BEGIN

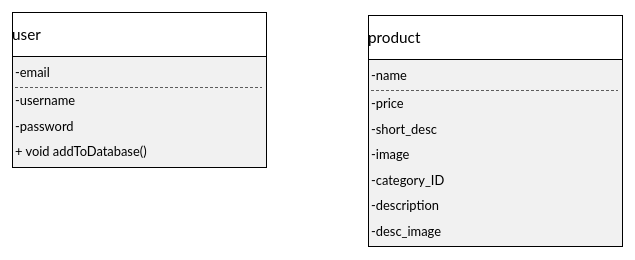
<!DOCTYPE html>
<html lang="en">
<head>
<meta charset="utf-8">
<title>Class diagram: user and product</title>
<style>
  :root {
    --paper: #ffffff;
    --ink: #000000;
    --body-fill: #f1f1f1;
    --dash: #5c5c5c;
  }
  * { box-sizing: border-box; margin: 0; padding: 0; }
  html, body { width: 635px; height: 260px; overflow: hidden; background: var(--paper); }
  .diagram {
    position: relative;
    width: 635px;
    height: 260px;
    color: var(--ink);
    font-family: Lato, "Open Sans", sans-serif;
    font-size: 12.9px;
  }
  .class-box {
    position: absolute;
    display: flex;
    flex-direction: column;
    width: 255px;
    border: 1px solid var(--ink);
    background: var(--body-fill);
  }
  .class-user { left: 12px; top: 12px; height: 156px; }
  .class-product { left: 368px; top: 15px; height: 232px; }
  .class-name {
    flex: none;
    height: 44px;
    border-bottom: 1px solid var(--ink);
    background: var(--paper);
    font-size: 15.3px;
    font-weight: 400;
    line-height: 43px;
    text-indent: -1px;
  }
  .members { list-style: none; padding: 0 4px 0 2px; white-space: nowrap; }
  .members li { height: 25.5px; line-height: 25.5px; }
  .members .key {
    height: 31px;
    line-height: 30px;
    background: repeating-linear-gradient(90deg, var(--dash) 0 3px, transparent 3px 5px) 0 100% / 100% 1px no-repeat;
  }
</style>
</head>
<body>
<main class="diagram">
  <section class="class-box class-user">
    <h2 class="class-name">user</h2>
    <ul class="members">
      <li class="key">-email</li>
      <li>-username</li>
      <li>-password</li>
      <li>+ void addToDatabase()</li>
    </ul>
  </section>
  <section class="class-box class-product">
    <h2 class="class-name">product</h2>
    <ul class="members">
      <li class="key">-name</li>
      <li>-price</li>
      <li>-short_desc</li>
      <li>-image</li>
      <li>-category_ID</li>
      <li>-description</li>
      <li>-desc_image</li>
    </ul>
  </section>
</main>
</body>
</html>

END

▶ Task requirements
Set down the entries shown above once more, exactly as they read, but without pictures.

▶ Solved problem
<!DOCTYPE html>
<html lang="en">
<head>
<meta charset="utf-8">
<title>Class diagram: user and product</title>
<style>
  :root {
    --paper: #ffffff;
    --ink: #000000;
    --body-fill: #f1f1f1;
    --dash: #5c5c5c;
  }
  * { box-sizing: border-box; margin: 0; padding: 0; }
  html, body { width: 635px; height: 260px; overflow: hidden; background: var(--paper); }
  .diagram {
    position: relative;
    width: 635px;
    height: 260px;
    color: var(--ink);
    font-family: Lato, "Open Sans", sans-serif;
    font-size: 12.9px;
  }
  .class-box {
    position: absolute;
    display: flex;
    flex-direction: column;
    width: 255px;
    border: 1px solid var(--ink);
    background: var(--body-fill);
  }
  .class-user { left: 12px; top: 12px; height: 156px; }
  .class-product { left: 368px; top: 15px; height: 232px; }
  .class-name {
    flex: none;
    height: 44px;
    border-bottom: 1px solid var(--ink);
    background: var(--paper);
    font-size: 15.3px;
    font-weight: 400;
    line-height: 43px;
    text-indent: -1px;
  }
  .members { list-style: none; padding: 0 4px 0 2px; white-space: nowrap; }
  .members li { height: 25.5px; line-height: 25.5px; }
  .members .key {
    height: 31px;
    line-height: 30px;
    background: repeating-linear-gradient(90deg, var(--dash) 0 3px, transparent 3px 5px) 0 100% / 100% 1px no-repeat;
  }
</style>
</head>
<body>
<main class="diagram">
  <section class="class-box class-user">
    <h2 class="class-name">user</h2>
    <ul class="members">
      <li class="key">-email</li>
      <li>-username</li>
      <li>-password</li>
      <li>+ void addToDatabase()</li>
    </ul>
  </section>
  <section class="class-box class-product">
    <h2 class="class-name">product</h2>
    <ul class="members">
      <li class="key">-name</li>
      <li>-price</li>
      <li>-short_desc</li>
      <li>-image</li>
      <li>-category_ID</li>
      <li>-description</li>
      <li>-desc_image</li>
    </ul>
  </section>
</main>
</body>
</html>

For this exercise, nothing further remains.